Bass season is open for business by Dave Seaman

There is little doubt that spring is marked with a highlighter on the bass angler's fishing calendar and, in NSW, 1 September marks the end of the anxious anticipation and the beginning of planned reality.
For most anglers, the winter months are a barren and fishless period, generally because of the DPI imposed closed season, ethical reasons or basic comfort considerations. When the first blush of red appears on the riverside bottlebrushes the bass are well on the move back into the freshwater and the time of this migration is staggered depending on your geographical position on the coast.
The basic cycle of the eastern flowing rivers and the bass that inhabit them is simple. A drop in water temperature and a rise in the river level at the end of autumn triggers the fish to make their way downstream to the brackish reaches of the system. With the correct salinity levels, the bass will congregate and spawn in large schools where the vast majority will survive the nets of the commercial fishers. With the spawning job done, the bass prepare to undertake the journey back to the upper freshwater reaches.
With a bit of luck and a few good rain events the upstream movement accelerates with a springtime rise in water levels and water temperature. Why the fish travel vast distances to the estuary to spawn is, perhaps, to provide more sustenance for the fry in their early development. Whatever the reason, it also provides an important key to understanding how to target these fish as they migrate back into the freshwater.
Early season bass fishing provides the best chance of large fish in numbers. The concentrated schools of breeding stock move back into the freshwater from mid-August through to November, and there are key areas to target. Where the seasonal migration coincides with a rise in the river level the fish will take advantage of the increased water levels to negotiate rock bars and shallow rapids. Fishing the head of a pool below rapids will produce the best fish as they gather to make their advance upstream. Remember, the fish are looking to put on condition after a prolonged period of having a distended gut cavity, full of roe or milt.
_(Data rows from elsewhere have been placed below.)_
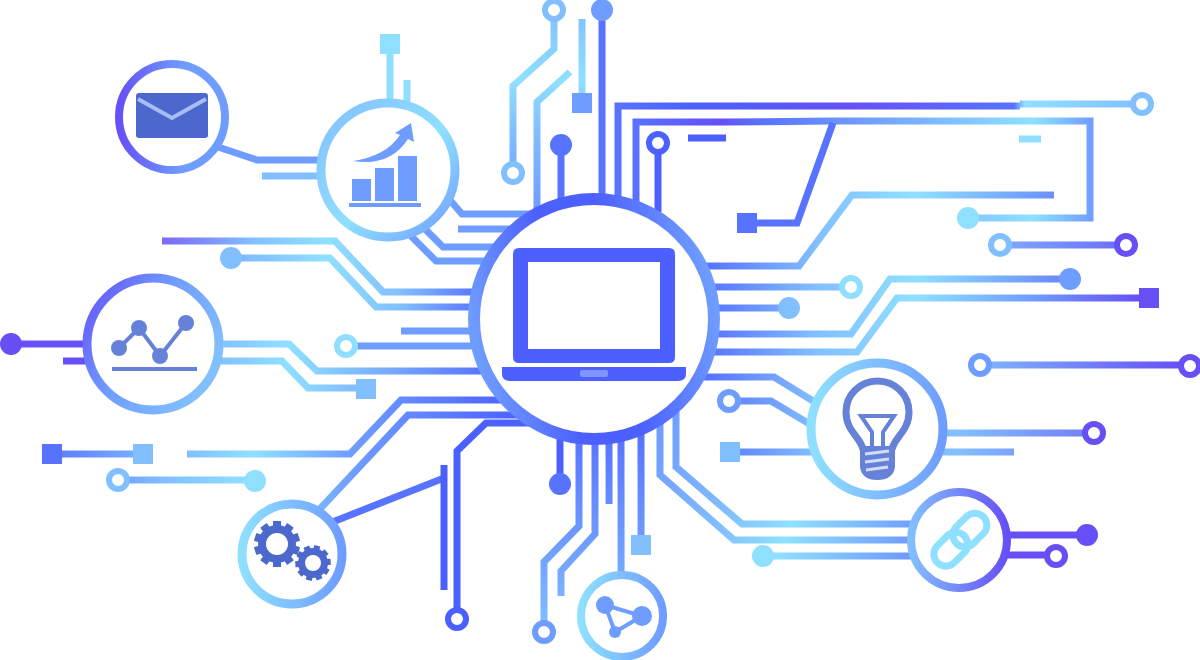
<!DOCTYPE html>
<html lang="en">
<head>
<meta charset="utf-8">
<title>Connected technology circuit</title>
<style>
:root{--paper:#fff;--cyan:#8fe0ff;--sky:#82bfff;--blue:#6f9dff;--royal:#5873ff;--indigo:#4c60ff;--violet:#6650f5;--navy:#4d68cc;--steel:#6582d8}
html,body{margin:0;width:1200px;height:660px;overflow:hidden;background:var(--paper)}
svg{display:block}
.traces{fill:none;stroke-width:7}
.rings{fill:var(--paper);stroke-width:6}
.badges{fill:var(--paper);stroke-width:9}
.cyan{--c:var(--cyan)}.sky{--c:var(--sky)}.blue{--c:var(--blue)}.royal{--c:var(--royal)}.indigo{--c:var(--indigo)}.violet{--c:var(--violet)}
.traces .cyan,.traces .sky,.traces .blue,.traces .royal,.traces .indigo,.traces .violet,.rings *{stroke:var(--c)}
.dots *{fill:var(--c)}
.s-cyan{stop-color:var(--cyan)}.s-sky{stop-color:var(--sky)}.s-blue{stop-color:var(--blue)}.s-royal{stop-color:var(--royal)}.s-indigo{stop-color:var(--indigo)}.s-violet{stop-color:var(--violet)}
</style>
</head>
<body>
<svg width="1200" height="660" viewBox="0 0 1200 660" role="img" aria-label="Laptop at the centre of a circuit linking mail, growth, analytics, settings, network, idea and link icons">
<defs>
<linearGradient id="left-upper" gradientUnits="userSpaceOnUse" x1="162" y1="0" x2="480" y2="0"><stop class="s-violet" stop-opacity=".85"/><stop offset=".28" class="s-sky"/><stop offset=".52" class="s-cyan"/><stop offset=".75" class="s-sky"/><stop offset="1" class="s-royal"/></linearGradient>
<linearGradient id="left-mid" gradientUnits="userSpaceOnUse" x1="215" y1="0" x2="485" y2="0"><stop class="s-sky"/><stop offset=".27" class="s-cyan"/><stop offset=".5" class="s-sky"/><stop offset="1" class="s-royal"/></linearGradient>
<linearGradient id="left-lower" gradientUnits="userSpaceOnUse" x1="187" y1="0" x2="520" y2="0"><stop class="s-sky"/><stop offset=".2" class="s-cyan"/><stop offset=".5" class="s-blue"/><stop offset="1" class="s-indigo"/></linearGradient>
<linearGradient id="top-fall" gradientUnits="userSpaceOnUse" x1="0" y1="10" x2="0" y2="210"><stop class="s-sky"/><stop offset=".35" class="s-cyan"/><stop offset=".6" class="s-sky"/><stop offset="1" class="s-blue"/></linearGradient>
<linearGradient id="top-rail" gradientUnits="userSpaceOnUse" x1="615" y1="0" x2="1140" y2="0"><stop class="s-royal"/><stop offset=".15" class="s-indigo"/><stop offset=".45" class="s-violet"/><stop offset=".76" class="s-royal"/><stop offset=".78" class="s-cyan"/><stop offset="1" class="s-sky"/></linearGradient>
<linearGradient id="second-rail" gradientUnits="userSpaceOnUse" x1="632" y1="0" x2="1093" y2="0"><stop class="s-royal"/><stop offset=".19" class="s-violet"/><stop offset=".28" class="s-royal"/><stop offset=".5" class="s-blue"/><stop offset=".87" class="s-cyan"/><stop offset="1" class="s-blue"/></linearGradient>
<linearGradient id="right" gradientUnits="userSpaceOnUse" x1="708" y1="0" x2="1140" y2="0"><stop class="s-royal"/><stop offset=".25" class="s-sky"/><stop offset=".48" class="s-cyan"/><stop offset=".75" class="s-blue"/><stop offset="1" class="s-violet"/></linearGradient>
<linearGradient id="right-edge" gradientUnits="userSpaceOnUse" x1="960" y1="0" x2="1180" y2="0"><stop class="s-sky"/><stop offset="1" class="s-violet"/></linearGradient>
<linearGradient id="link-feed" gradientUnits="userSpaceOnUse" x1="660" y1="430" x2="910" y2="540"><stop class="s-blue"/><stop offset=".35" class="s-sky"/><stop offset=".58" class="s-cyan"/><stop offset="1" class="s-blue"/></linearGradient>
<linearGradient id="bottom-fall" gradientUnits="userSpaceOnUse" x1="0" y1="435" x2="0" y2="630"><stop class="s-royal"/><stop offset="1" class="s-sky"/></linearGradient>
<linearGradient id="short-left" gradientUnits="userSpaceOnUse" x1="40" y1="0" x2="250" y2="0"><stop class="s-royal"/><stop offset=".6" class="s-sky"/><stop offset="1" class="s-cyan"/></linearGradient>
<linearGradient id="growth-ring" x1="0" y1="0" x2="1" y2="1"><stop class="s-sky"/><stop offset=".55" class="s-cyan"/><stop offset="1" class="s-blue"/></linearGradient>
<linearGradient id="violet-ring"><stop class="s-violet"/><stop offset=".6" class="s-blue"/><stop offset="1" class="s-blue"/></linearGradient>
<linearGradient id="chart-ring" x1="0" y1="0" x2="1" y2=".6"><stop class="s-violet"/><stop offset=".5" class="s-blue"/><stop offset="1" class="s-sky"/></linearGradient>
<linearGradient id="cool-ring"><stop class="s-cyan"/><stop offset="1" class="s-blue"/></linearGradient>
<linearGradient id="link-ring"><stop class="s-sky"/><stop offset="1" class="s-violet"/></linearGradient>
<linearGradient id="core-ring" x1="0" y1=".6" x2="1" y2=".4"><stop class="s-blue"/><stop offset=".35" class="s-indigo"/><stop offset=".6" class="s-indigo"/><stop offset="1" class="s-blue"/></linearGradient>
<rect id="pad" x="-10" y="-10" width="20" height="20"/>
<circle id="dot" r="11"/>
<circle id="ring" r="9"/>
<rect id="tooth" x="-4" y="-23" width="8" height="46"/>
<g id="gear-teeth"><use href="#tooth"/><use href="#tooth" transform="rotate(36)"/><use href="#tooth" transform="rotate(72)"/><use href="#tooth" transform="rotate(108)"/><use href="#tooth" transform="rotate(144)"/></g>
<g id="gear"><use href="#gear-teeth"/><circle r="15" fill="none" stroke-width="9"/></g>
</defs>

<g class="traces">
<g id="left-traces">
<path class="blue" d="M215 146L257 160H322"/>
<path class="sky" d="M262 176H322"/>
<path class="cyan" d="M390 50V104M407 80V106"/>
<path class="blue" d="M449 199L462 214H530M458 229H512M424 228L443 247H498M411 236L436 261H488"/>
<g stroke="url(#left-upper)"><path d="M162 241H335L383 292H478"/><path d="M231 258H330L376 307H478"/></g>
<path class="blue" d="M401 331H476M346 346H476"/>
<g stroke="url(#left-mid)"><path d="M216 344H289L317 371H485"/><path d="M216 361H282L308 388H362"/></g>
<path class="violet" d="M10 344H90M63 361H90"/>
<g stroke="url(#left-lower)"><path d="M187 454H350L401 400H505"/><path d="M318 511L408 415H520"/></g>
<path stroke="url(#short-left)" d="M52 454L143 453.9M118 480L255 479.9"/>
<path class="royal" d="M330 523L444 478"/>
<path class="indigo" d="M444 465V590M457 612V451L486 423H530"/>
</g>
<g id="top-traces">
<g stroke="url(#top-fall)"><path d="M554 18V49L513 86V164"/><path d="M570 72L537 102V210"/><path d="M582 19L582.1 100"/></g>
<path class="royal" d="M561 145V203M602 10V200"/>
<path class="indigo" d="M658 150V212M688 138H726"/>
<path stroke="url(#top-rail)" d="M618 204V106H1020M1020 104H1134"/>
<path stroke="url(#second-rail)" d="M636 206V122H726L833 121H1090V218H968"/>
<path class="royal" d="M833 123L797 223H747"/>
<path class="cyan" d="M1019 139H1041"/>
</g>
<g id="right-traces">
<g stroke="url(#right)">
<path d="M704 266H799L852 195H1054"/><path d="M712 287L843 286.9"/><path d="M714 308L789 307.9"/>
<path d="M714 334H851L890 279H1070"/><path d="M710 352H857L897 298H1148"/>
<path d="M704 377H774L818 404"/><path d="M737 401H771L813 426"/><path d="M730 452L813 451.9"/>
</g>
<path stroke="url(#right-edge)" d="M1008 245L1118 244.9M988 365L1182 364.9M942 433L1086 432.9M940 452L1014 451.9"/>
<g stroke="url(#link-feed)"><path d="M676 410V467L742 524H914"/><path d="M660 422V475L734 540H912"/><path d="M763 556L914 555.9"/></g>
<path class="violet" d="M1003 535H1087M1002 555H1047"/>
</g>
<g id="bottom-traces">
<path class="indigo" d="M560 436V484"/>
<g stroke="url(#bottom-fall)"><path d="M579 438V526L544 562V624"/><path d="M595 438V534L561 571V596"/><path d="M609 438L609.1 504"/><path d="M621 437L621.1 576"/><path d="M641 432L641.1 544"/></g>
</g>
</g>

<g class="dots">
<use href="#pad" x="390" y="44" class="cyan"/><use href="#pad" x="582" y="103" class="blue"/><use href="#pad" x="747" y="223" class="royal"/><use href="#pad" x="1149" y="298" class="violet"/><use href="#pad" x="366" y="389" class="sky"/><use href="#pad" x="52" y="454" class="royal"/><use href="#pad" x="143" y="454" class="sky"/><use href="#pad" x="641" y="545" class="sky"/><use href="#pad" x="730" y="452" class="sky"/>
<use href="#dot" x="602" y="10" class="blue"/><use href="#dot" x="561" y="145" class="royal"/><use href="#dot" x="231" y="258" class="sky"/><use href="#dot" x="11" y="344" class="violet"/><use href="#dot" x="255" y="481" class="cyan"/><use href="#dot" x="560" y="484" class="royal"/><use href="#dot" x="763" y="556" class="cyan"/><use href="#dot" x="1087" y="535" class="violet"/><use href="#dot" x="968" y="218" class="cyan"/><use href="#dot" x="1070" y="279" class="blue"/><use href="#dot" x="789" y="308" class="sky"/>
</g>
<g class="rings">
<use href="#ring" x="554" y="10" class="sky"/><use href="#ring" x="513" y="173" class="sky"/><use href="#ring" x="658" y="143" class="indigo"/><use href="#ring" x="1142" y="104" class="sky"/><use href="#ring" x="1000" y="245" class="sky"/><use href="#ring" x="1126" y="245" class="violet"/><use href="#ring" x="851" y="287" class="cyan"/><use href="#ring" x="346" y="346" class="cyan"/><use href="#ring" x="118" y="480" class="sky"/><use href="#ring" x="457" y="619" class="indigo"/><use href="#ring" x="544" y="632" class="blue"/><use href="#ring" x="729" y="401" class="blue"/><use href="#ring" x="980" y="365" class="blue"/><use href="#ring" x="1190" y="366" class="violet"/><use href="#ring" x="1094" y="433" class="violet"/><use href="#ring" x="1056" y="556" class="violet"/>
</g>

<g class="badges">
<circle cx="172" cy="117" r="53" stroke="url(#violet-ring)" stroke-width="8"/>
<circle cx="388" cy="170" r="67" stroke="url(#growth-ring)"/>
<circle cx="153" cy="344" r="66" stroke="url(#chart-ring)"/>
<circle cx="292" cy="554" r="50" stroke="url(#cool-ring)"/>
<circle cx="622" cy="616" r="41" stroke="url(#cool-ring)" stroke-width="8"/>
<circle cx="877" cy="429" r="66" stroke="url(#cool-ring)"/>
<circle cx="959" cy="540" r="48" stroke="url(#link-ring)" stroke-width="8"/>
<circle cx="594" cy="319" r="120" stroke="url(#core-ring)" stroke-width="12"/>
</g>

<g id="laptop" fill="var(--indigo)">
<path fill-rule="evenodd" d="M519 248H669Q675 248 675 254V357Q675 363 669 363H519Q513 363 513 357V254Q513 248 519 248ZM528 262V349H660V262Z"/>
<path d="M502 367H686V374Q686 381 678 381H510Q502 381 502 374Z"/>
<rect x="580" y="370" width="28" height="7" rx="2" fill="#7f95ff"/>
</g>
<g id="mail"><rect x="136" y="93" width="72" height="45" rx="3" fill="var(--navy)"/><path d="M138 99L172 118L206 99" fill="none" stroke="#a9bdf5" stroke-width="4"/></g>
<g id="growth" fill="var(--blue)">
<path d="M352 179H371V201H352ZM375 168H394V201H375ZM398 156H417V201H398Z"/>
<path d="M349 205H421" stroke="var(--blue)" stroke-width="4"/>
<path d="M353 161Q386 156 400 135L395 133L411 123L414 142L408 139Q390 167 353 161Z"/>
</g>
<g id="analytics" fill="var(--steel)" stroke="var(--steel)" stroke-width="4">
<path d="M119 348L139 328L160 356L186 323" fill="none"/><path d="M112 369H197"/>
<g stroke="none"><circle cx="119" cy="348" r="8"/><circle cx="139" cy="328" r="8"/><circle cx="160" cy="356" r="8"/><circle cx="186" cy="323" r="8"/></g>
</g>
<g id="settings" fill="var(--navy)" stroke="none">
<use href="#gear-teeth" transform="translate(277 544)"/><circle cx="277" cy="544" r="19"/><circle cx="277" cy="544" r="11" fill="var(--paper)"/>
<use href="#gear-teeth" transform="translate(313 563) rotate(14) scale(.77)"/><circle cx="313" cy="563" r="15"/><circle cx="313" cy="563" r="8" fill="var(--paper)"/>
</g>
<g id="network" fill="var(--blue)">
<path d="M605 605L642 616L615 632Z" fill="none" stroke="var(--blue)" stroke-width="4"/>
<circle cx="605" cy="605" r="9"/><circle cx="642" cy="616" r="10"/><circle cx="615" cy="632" r="6"/>
</g>
<g id="idea" fill="none" stroke="var(--steel)">
<path d="M863 450C862 438 846 432 846 412A31.5 31 0 0 1 909 412C909 432 893 438 892 450" stroke-width="7"/>
<path d="M872 447V432L861 416H894L883 432V447" stroke-width="4"/>
<path d="M860 446H895V467Q893 480 877 480Q862 480 860 467Z" fill="var(--steel)" stroke="none"/>
<path d="M865 454L889 451M865 462L889 459M866 470L888 467" stroke="#d3ddfa" stroke-width="3"/>
</g>
<g id="link" fill="none" stroke="var(--cyan)" stroke-width="7" transform="rotate(-45 960 540)">
<rect x="928" y="528" width="38" height="24" rx="12"/><rect x="955" y="528" width="38" height="24" rx="12"/>
</g>
</svg>
</body>
</html>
With the warming water comes an explosion of activity and the breeding cycle of creatures like firetail gudgeons, Australian smelt or the translucent, freshwater shrimp that make quick meals for bass. While bass are an aggressive, active feeders they can also be distracted and set their focus on certain food sources and, as a result, alter their predatory habits. What starts as a fishless day can soon turn into a bounty if you're prepared to cycle through lures to pinpoint the focus of the fish.
Early in the season, when the fish are snatching up the shrimp, I use Berkley 2" Shrimps (my favourite is camo colour) and fish them on a 1/24-1/16oz no. 2 jighead along the bottom. This came about after fishing for five hours with all manner of lures, looking for a reaction bite, only to land two small fish. The last of those fish had a mouth stuffed full of small shrimp.
The penny dropped and over the next two hours, from midday, I landed 17 fish over 36cm with 50 and 52cm fork length monsters amongst them. I managed five from five casts in the exact spot I had flogged hours earlier. The key was bouncing the shrimp profile lure along the bottom, where the fish had their heads down and focused on the shrimp. I doubt the fish even noticed the earlier lure offerings, so don't expect the crunching hit from bass all the time. Sometimes they'll gently pick up a bottom bounced plastic and spit it out again, if you are not quick enough to strike.
The bass tend to move at night, so the areas around rapids are great spots to target with surface lures in and around the eddies created in the broken water. Large profile lures like black Jointed Jitterbugs are perfect and my favourite because they plough through the running water, maintaining tension on the line ready for the strike.
Other lures that float and slide on the surface tend to offer little resistance to the river flow and create a bow in the line. Attempts to correct this only serve to skid the lure faster across the surface. For the fast water at the head of a pool, select a surface lure that sits low in the water, and provides some form of resistance to the flow and reduces line drift and bowing.
During the day, the bankside shaded areas at the base